▶ **Required action**
Copy out every line of the data where the word "flipped" is found.

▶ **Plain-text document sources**
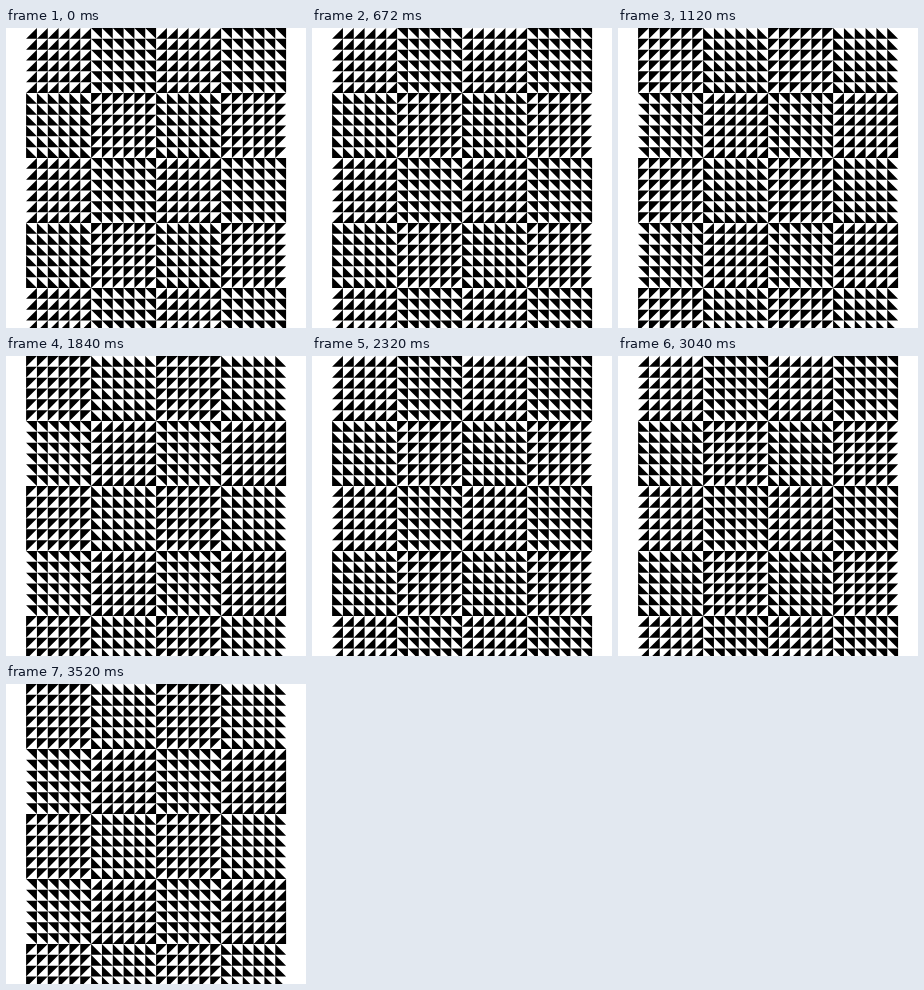
Write an HTML page that moves like this. It is 300 px wide and 300 px high and loops after 3.6 s.

```html
<!DOCTYPE html>
<html lang="en">
<head>
<meta charset="utf-8">
<title>Triangle checkerboard</title>
<style>
  html, body { margin: 0; width: 100%; height: 100%; overflow: hidden; background: #fff; }
  svg { display: block; width: 100vw; height: 100vh; }
</style>
</head>
<body>
<svg viewBox="0 0 300 300"><path id="tiles" fill="#000"/></svg>
<script>
const LOOP = 3600;
const SWITCHES = [1120, 2320, 3520];
const LEFT = 20.1, TOP = 0;
const PER_BLOCK = 6, CELL = 65 / PER_BLOCK;
const COLS = 24, ROWS = 28;

// Diagonals alternate like a checkerboard; the black half swaps in every other block column.
function triangle(col, row, flipped) {
  const x = LEFT + col * CELL, y = TOP + row * CELL;
  const r = x + CELL, b = y + CELL;
  const blockCol = Math.floor(col / PER_BLOCK);
  const blockRow = Math.floor(row / PER_BLOCK);
  const rising = (blockCol + blockRow) % 2 === 0;
  const upper = flipped !== (blockCol % 2 === 1);
  const diagonal = rising ? [x, b, r, y] : [x, y, r, b];
  const corner = [rising === upper ? x : r, upper ? y : b];
  const p = [...diagonal, ...corner].map(n => n.toFixed(2));
  return `M${p[0]} ${p[1]}L${p[2]} ${p[3]}L${p[4]} ${p[5]}Z`;
}

function pattern(flipped) {
  let d = "";
  for (let row = 0; row < ROWS; row++)
    for (let col = 0; col < COLS; col++) d += triangle(col, row, flipped);
  return d;
}

const states = [pattern(false), pattern(true)];
const tiles = document.getElementById("tiles");
let shown = -1;

function draw(time) {
  const t = time % LOOP;
  const state = SWITCHES.filter(s => t >= s).length % 2;
  if (state !== shown) {
    tiles.setAttribute("d", states[state]);
    shown = state;
  }
}

const start = performance.now();
function tick() {
  draw(performance.now() - start);
  requestAnimationFrame(tick);
}
tick();
</script>
</body>
</html>
```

▶ **Result for this task**
function triangle(col, row, flipped) {
  const upper = flipped !== (blockCol % 2 === 1);
function pattern(flipped) {
    for (let col = 0; col < COLS; col++) d += triangle(col, row, flipped);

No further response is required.